The traditional bookstore is doomed by e-readers and online sales of hard copy books. I use the word “doomed” in the same sense that online digital sales of movies and music have doomed movie rental stores, movie theatres, and stores that sell albums of music. Doomed does not mean that these stores will quickly, or ever fully, disappear, but that they have received deadly blows from Internet competition.
Joseph Schumpeter, an outstanding economist in the first half of the 20th century, originated the term “creative destruction” to describe new technologies and other forms of new competition that wreak havoc on older and established industries. The process is creative because it provides consumers and producers with more effective ways of satisfying their wants.

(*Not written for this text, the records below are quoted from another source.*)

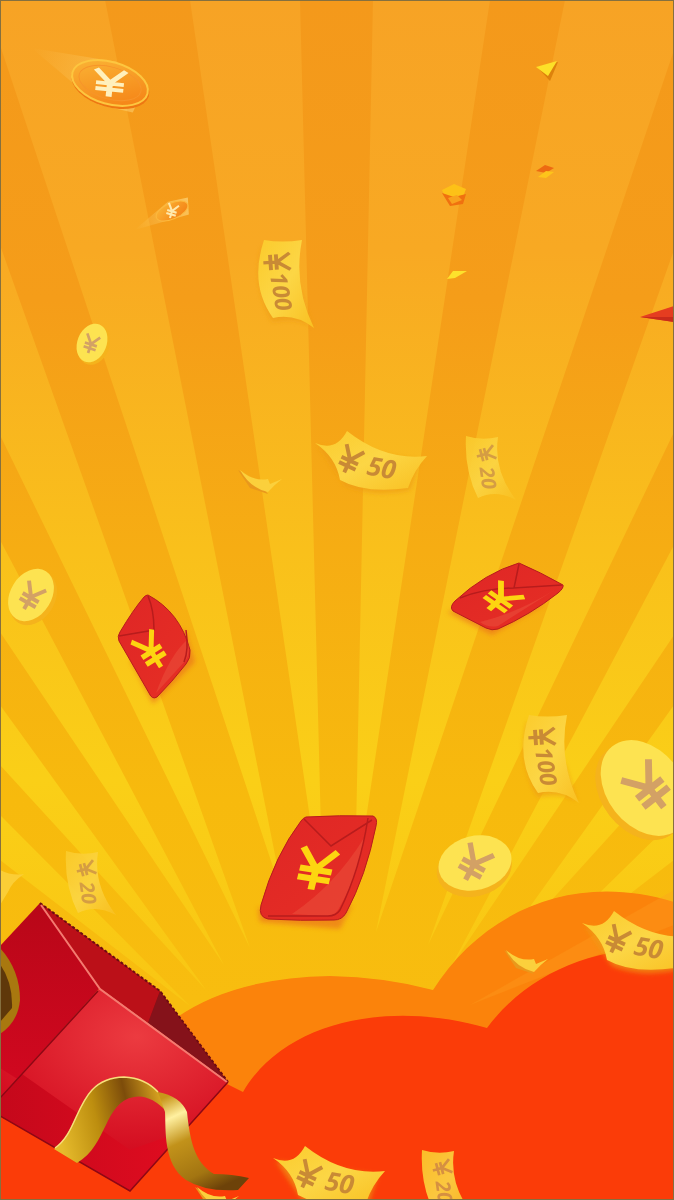
<!DOCTYPE html>
<html lang="zh">
<head>
<meta charset="utf-8">
<title>Red packet rain</title>
<style>
:root{
  --cloud-back:#fb830b; --cloud-front:#fb3c08;
  --packet:#e22a24; --packet-edge:#b81c1c; --packet-sheen:#ea4a38;
  --yen:#fdd510; --coin:#fde351; --coin-rim:#f5b31c; --coin-mark:#d3a165;
  --note-ink:#c98a35; --frame:#85703f;
}
html,body{margin:0;width:674px;height:1200px;overflow:hidden;background:#f7b50f}
svg{display:block}
.yen{fill:none;stroke:currentColor;stroke-width:6}
.packet-mark{color:var(--yen)}
.coin-mark{color:var(--coin-mark)}
.coin-face{fill:var(--coin)}
.coin-side{fill:var(--coin-rim)}
.packet-body{fill:url(#packetFill);stroke:var(--packet-edge);stroke-width:1}
.packet-sheen{fill:var(--packet-sheen);opacity:.65}
.packet-fold{fill:none;stroke:var(--packet-edge);stroke-width:1.5}
.packet-shadow{fill:#e8641a;opacity:.55;filter:url(#soft)}
.note{fill:url(#noteFill)}
.note-shade{fill:#ee9c15;opacity:.7;filter:url(#soft)}
.note-text{font:italic 700 26px "Open Sans",Inter,sans-serif;fill:var(--note-ink);text-anchor:middle}
</style>
</head>
<body>
<svg width="674" height="1200" viewBox="0 0 674 1200" role="img" aria-label="Red packets, coins and banknotes flying out of a gift box">
<defs>
  <linearGradient id="sky" gradientUnits="userSpaceOnUse" x1="0" y1="0" x2="0" y2="1000">
    <stop offset="0" stop-color="#f4991b"/><stop offset=".3" stop-color="#f59d19"/><stop offset=".55" stop-color="#f6ad13"/><stop offset=".8" stop-color="#f7ba0d"/><stop offset="1" stop-color="#f8bd0f"/>
  </linearGradient>
  <linearGradient id="ray" gradientUnits="userSpaceOnUse" x1="0" y1="0" x2="0" y2="1000">
    <stop offset="0" stop-color="#f7a325"/><stop offset=".25" stop-color="#f8a923"/><stop offset=".55" stop-color="#f9c01b"/><stop offset=".78" stop-color="#facf17"/><stop offset="1" stop-color="#f9c613"/>
  </linearGradient>
  <linearGradient id="packetFill" x1="0" y1="0" x2="1" y2="1">
    <stop offset="0" stop-color="#df2626"/><stop offset="1" stop-color="#e62f24"/>
  </linearGradient>
  <linearGradient id="noteFill" x1="0" y1="0" x2="1" y2="1">
    <stop offset="0" stop-color="#fbcb2c"/><stop offset=".5" stop-color="#fcd645"/><stop offset="1" stop-color="#f9c021"/>
  </linearGradient>
  <linearGradient id="hotCoin" x1="0" y1="0" x2="1" y2="1">
    <stop offset="0" stop-color="#fbb838"/><stop offset="1" stop-color="#f47d12"/>
  </linearGradient>
  <linearGradient id="streak" x1="0" x2="1">
    <stop offset="0" stop-color="#ffe08a" stop-opacity="0"/><stop offset="1" stop-color="#ffe08a" stop-opacity=".75"/>
  </linearGradient>
  <linearGradient id="boxSide" x1="0" y1="0" x2="0" y2="1">
    <stop offset="0" stop-color="#b80718"/><stop offset="1" stop-color="#d30820"/>
  </linearGradient>
  <radialGradient id="boxFront" cx=".6" cy=".3" r=".75">
    <stop offset="0" stop-color="#ec3b40"/><stop offset="1" stop-color="#d20a1e"/>
  </radialGradient>
  <linearGradient id="boxBase" x1="0" y1="0" x2="1" y2="0">
    <stop offset="0" stop-color="#c5081b"/><stop offset="1" stop-color="#e00c20"/>
  </linearGradient>
  <linearGradient id="gold" gradientUnits="userSpaceOnUse" x1="60" y1="1140" x2="190" y2="1110">
    <stop offset="0" stop-color="#e6bb2c"/><stop offset=".3" stop-color="#bd8e0f"/><stop offset=".55" stop-color="#7d4c0a"/><stop offset=".8" stop-color="#d6a11f"/><stop offset="1" stop-color="#f3d85c"/>
  </linearGradient>
  <linearGradient id="goldTail" gradientUnits="userSpaceOnUse" x1="170" y1="1095" x2="215" y2="1190">
    <stop offset="0" stop-color="#c8961a"/><stop offset=".2" stop-color="#fff0a0"/><stop offset=".45" stop-color="#c2921a"/><stop offset=".8" stop-color="#a37511"/><stop offset="1" stop-color="#6d4209"/>
  </linearGradient>
  <filter id="soft" x="-20%" y="-20%" width="140%" height="140%"><feGaussianBlur stdDeviation="2.5"/></filter>
  <filter id="slight"><feGaussianBlur stdDeviation=".6"/></filter>

  <path id="yen" class="yen" d="M-15-20 0 0 15-20M0-2V21M-14 1H14M-14 10H14"/>

  <g id="coin">
    <ellipse class="coin-side" cx="-2" cy="5" rx="38" ry="28"/>
    <ellipse class="coin-face" rx="37" ry="27"/>
  </g>
  <g id="note100" filter="url(#slight)">
    <path class="note-shade" d="M262 246Q252 285 272 322Q295 317 312 326L300 290Z"/>
    <path class="note" d="M264 240Q282 243 302 240Q293 285 314 328Q295 313 273 318Q249 285 264 240Z"/>
    <use href="#yen" class="note-ink" transform="translate(277 262)rotate(86)scale(.55 .65)" color="#c98a35"/>
    <text class="note-text" transform="translate(273 293)rotate(80)" style="font-size:23px">100</text>
  </g>
  <g id="note50" filter="url(#slight)">
    <path class="note-shade" d="M318 446L345 486Q375 498 410 490L420 460Z"/>
    <path class="note" d="M315 443Q336 452 347 431Q385 461 427 456Q414 470 408 488Q365 494 340 480Q336 457 315 443Z"/>
    <use href="#yen" transform="translate(350 460)rotate(25)scale(.65)" color="#c98a35"/>
    <text class="note-text" transform="translate(380 477)rotate(10)">50</text>
  </g>
  <g id="note20" filter="url(#slight)" opacity=".9">
    <path class="note" d="M466 436Q482 441 498 437Q493 470 516 500Q496 489 478 498Q464 470 466 436Z"/>
    <use href="#yen" transform="translate(486 454)rotate(75)scale(.45)" color="#d29a48"/>
    <text class="note-text" transform="translate(481 479)rotate(82)" style="font-size:20px;fill:#d29a48">20</text>
  </g>
  <g id="scrap">
    <path fill="#e9981c" d="M238 470L250 488 268 494 258 482Z"/>
    <path fill="#fbd03c" d="M240 470Q254 482 268 479L270 484 282 479Q274 485 268 492Q250 488 240 470Z"/>
  </g>
</defs>

<g id="sunburst">
  <rect width="674" height="1200" fill="url(#sky)"/>
  <g fill="url(#ray)">
    <polygon points="190,0 300,0 321,832 312,832"/>
    <polygon points="373,0 490,0 364,832 356,832"/>
    <polygon points="0,45 0,0 105,0 284,900"/>
    <polygon points="565,0 674,0 674,50 376,932"/>
    <polygon points="0,245 0,435 250,948"/>
    <polygon points="674,250 674,432 428,945"/>
    <polygon points="0,540 0,632 224,965"/>
    <polygon points="674,545 674,635 452,965"/>
    <polygon points="0,705 0,765 206,990"/>
    <polygon points="674,705 674,765 472,988"/>
    <polygon points="0,815 0,860 190,1006"/>
    <polygon points="674,820 674,860 484,1006"/>
  </g>
</g>

<g id="clouds">
  <path fill="var(--cloud-back)" d="M150 1040Q210 978 330 976Q385 977 433 990C480 915 570 870 674 902V1200H0V1100Z"/>
  <path fill="#fca022" opacity=".3" d="M470 1005L674 890V925Z"/>
  <path fill="var(--cloud-front)" d="M0 1110L225 1083 243 1092C285 1020 390 1000 487 1028C530 970 600 945 674 948V1200H0Z"/>
</g>

<g id="speeding-coins">
  <g transform="translate(110 83)rotate(16)">
    <path fill="url(#streak)" d="M-85-12L0-22 35-10 30 22-5 24Z" opacity=".6"/>
    <ellipse cx="1" cy="2" rx="40" ry="22" fill="#ee7712"/>
    <ellipse rx="39" ry="21" fill="url(#hotCoin)" stroke="#fdc63f" stroke-width="2"/>
    <ellipse rx="32" ry="16" fill="none" stroke="#f7952a"/>
    <use href="#yen" transform="rotate(-10)scale(1 .65)" color="#fff0bd"/>
  </g>
  <g transform="translate(172 211)rotate(-24)">
    <path fill="url(#streak)" d="M-42 2L0-10 20-6 14 10Z" opacity=".8"/>
    <ellipse rx="17" ry="8" fill="url(#hotCoin)" stroke="#fdb93c"/>
    <use href="#yen" transform="rotate(40)scale(.35)" color="#ffe9ad"/>
  </g>
</g>

<g id="confetti">
  <polygon points="537,67 558,62 550,81" fill="#dd820c"/>
  <polygon points="536,67 557,61 548,76" fill="#fde028"/>
  <polygon points="442,190 454,184 466,189 463,197 446,199" fill="#fdc117"/>
  <polygon points="442,193 454,197 466,194 463,204 450,206" fill="#f0710f"/>
  <polygon points="448,198 457,195 462,200 452,204" fill="#f9a21d"/>
  <polygon points="536,171 545,165 554,168 546,173" fill="#ed6a12"/>
  <polygon points="538,177 546,171 554,172 546,178" fill="#fdc41b"/>
  <polygon points="447,279 453,271 467,271 455,278" fill="#fde12c"/>
  <polygon points="640,317 674,306 674,322" fill="#e53d20"/>
  <polygon points="640,317 674,317 674,322" fill="#c92b1b"/>
</g>

<g id="banknotes">
  <use href="#note100"/>
  <use href="#note100" transform="translate(265 475)"/>
  <use href="#note50"/>
  <use href="#note50" transform="translate(267 480)"/>
  <use href="#note50" transform="translate(-42 715)"/>
  <use href="#note20"/>
  <use href="#note20" transform="translate(-400 415)"/>
  <use href="#note20" transform="translate(-44 714)"/>
  <use href="#scrap"/>
  <use href="#scrap" transform="translate(266 480)"/>
  <use href="#scrap" transform="translate(-43 717)"/>
  <path fill="#fbce36" d="M0 870Q12 876 24 874Q12 882 8 892L0 905Z"/>
</g>

<g id="coins" class="coin-mark">
  <use href="#coin" transform="translate(92 343)rotate(-68)scale(.54)"/>
  <use href="#yen" transform="translate(91 344)rotate(18)scale(.45)"/>
  <use href="#coin" transform="translate(31 595)rotate(-58)scale(.76)"/>
  <use href="#yen" transform="translate(31 597)rotate(30)scale(.66)"/>
  <use href="#coin" transform="translate(475 863)rotate(-14)"/>
  <use href="#yen" transform="translate(474 864)rotate(28)scale(.9 .85)"/>
  <g transform="translate(645 788)rotate(52)">
    <ellipse class="coin-side" cx="0" cy="7" rx="53" ry="38"/>
    <ellipse class="coin-face" rx="53" ry="38"/>
  </g>
  <use href="#yen" transform="translate(649 788)rotate(-38)scale(1.15)"/>
</g>

<g id="red-packets">
  <g id="packet-left">
    <path class="packet-shadow" d="M130 660L153 704 195 662 185 630Z"/>
    <path class="packet-body" d="M148 595Q180 612 190 650Q191 658 186 664Q172 682 157 697Q152 700 149 693L119 641Q117 636 120 632Q133 610 144 597Q146 595 148 595Z"/>
    <path class="packet-sheen" d="M187 640Q191 652 186 660L156 693Q170 655 187 640Z"/>
    <path class="packet-fold" d="M119 636L154 630Q154 610 148 596M186 630Q189 650 184 662"/>
    <use href="#yen" class="packet-mark" transform="translate(151 651)rotate(-32)scale(.8 .9)"/>
  </g>
  <g id="packet-right">
    <path class="packet-shadow" d="M447 612L492 635 545 604 500 600Z"/>
    <path class="packet-body" d="M519 563Q540 572 563 585Q564 588 558 593Q530 615 498 629Q492 631 486 628L453 611Q449 607 455 601Q485 573 519 563Z"/>
    <path class="packet-sheen" d="M556 589L498 626Q488 628 480 622Q520 612 556 589Z"/>
    <path class="packet-fold" d="M519 564L514 588 562 585M515 588Q485 588 460 598"/>
    <use href="#yen" class="packet-mark" transform="translate(501 599)rotate(35)skewX(-14)scale(.95 .75)"/>
  </g>
  <g id="packet-center">
    <path class="packet-shadow" d="M258 908L260 922 340 929 352 905Z"/>
    <path class="packet-body" d="M306 817Q340 815 373 816Q378 818 376 826Q366 876 346 913Q342 920 334 920Q300 921 268 919Q258 917 261 905Q275 855 301 821Q303 818 306 817Z"/>
    <path class="packet-sheen" d="M364 838Q356 880 338 910Q334 916 326 916L292 914Q335 885 364 838Z"/>
    <path class="packet-fold" d="M304 819L331 846 372 820M368 818Q360 870 340 910Q336 916 328 916H268"/>
    <use href="#yen" class="packet-mark" transform="translate(316 869)rotate(9)skewX(-5)scale(1.15 1)"/>
  </g>
</g>

<g id="gift-box">
  <polygon points="40,903 100,988 0,1098 0,946" fill="url(#boxSide)"/>
  <polygon points="40,903 160,991 228,1082 100,988" fill="#a30d17"/>
  <polygon points="40,903 160,991 148,1023 100,988" fill="#bb1018"/>
  <polygon points="160,991 228,1082 148,1023" fill="#85121a"/>
  <path fill="none" stroke="#6e0c12" stroke-width="2" stroke-dasharray="3 2" d="M40 903L160 991 228 1082"/>
  <polygon points="0,1070 85,1130 182,1130 130,1191 0,1116" fill="url(#boxBase)"/>
  <polygon points="100,988 228,1082 184,1131 130,1150 0,1068 0,1098" fill="url(#boxFront)"/>
  <polygon points="0,1098 22,1074 130,1150 184,1131 130,1191 0,1116" fill="url(#boxBase)"/>
  <path fill="none" stroke="#f47a70" stroke-width="2" d="M41 905L100 989 227 1082"/>
  <path fill="none" stroke="#8e0714" stroke-width="1.5" d="M98 991L0 1098M0 1116L130 1191 228 1082"/>
  <g id="gold-ribbon">
    <path fill="#a9780f" d="M0 948Q20 970 20 1000Q18 1022 0 1034Z"/>
    <path fill="#5f380a" d="M0 964Q13 983 12 1008L0 1022Z"/>
    <path fill="url(#gold)" d="M54 1149C82 1130 75 1078 124 1077C150 1078 165 1094 167 1112Q150 1094 134 1097C104 1102 108 1145 77 1163Z"/>
    <path fill="url(#goldTail)" d="M158 1092Q180 1096 187 1112C190 1140 194 1162 214 1174Q232 1174 249 1178L238 1190Q205 1192 186 1180C163 1164 166 1130 165 1112Z"/>
    <path fill="none" stroke="#f7e07a" stroke-width="1.5" d="M55 1148C82 1130 75 1078 124 1077Q145 1078 158 1092"/>
  </g>
</g>

<rect id="frame" x=".5" y=".5" width="673" height="1199" fill="none" stroke="var(--frame)"/>
</svg>
</body>
</html>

The process is at the same time destructive because it greatly reduces the value of services and products provided by older industries.
Extreme examples of creative destruction from the 20th century include the complete substitution of cars for horses and buggies, movies with speaking for silent movies, and computers for typewriters. Less extreme are the large reduction in clerical and secretarial staffs caused by the development of computers and the Web, and the sizable reduction in demand for milk and eggs induced by better information on the health value of low cholesterol diets.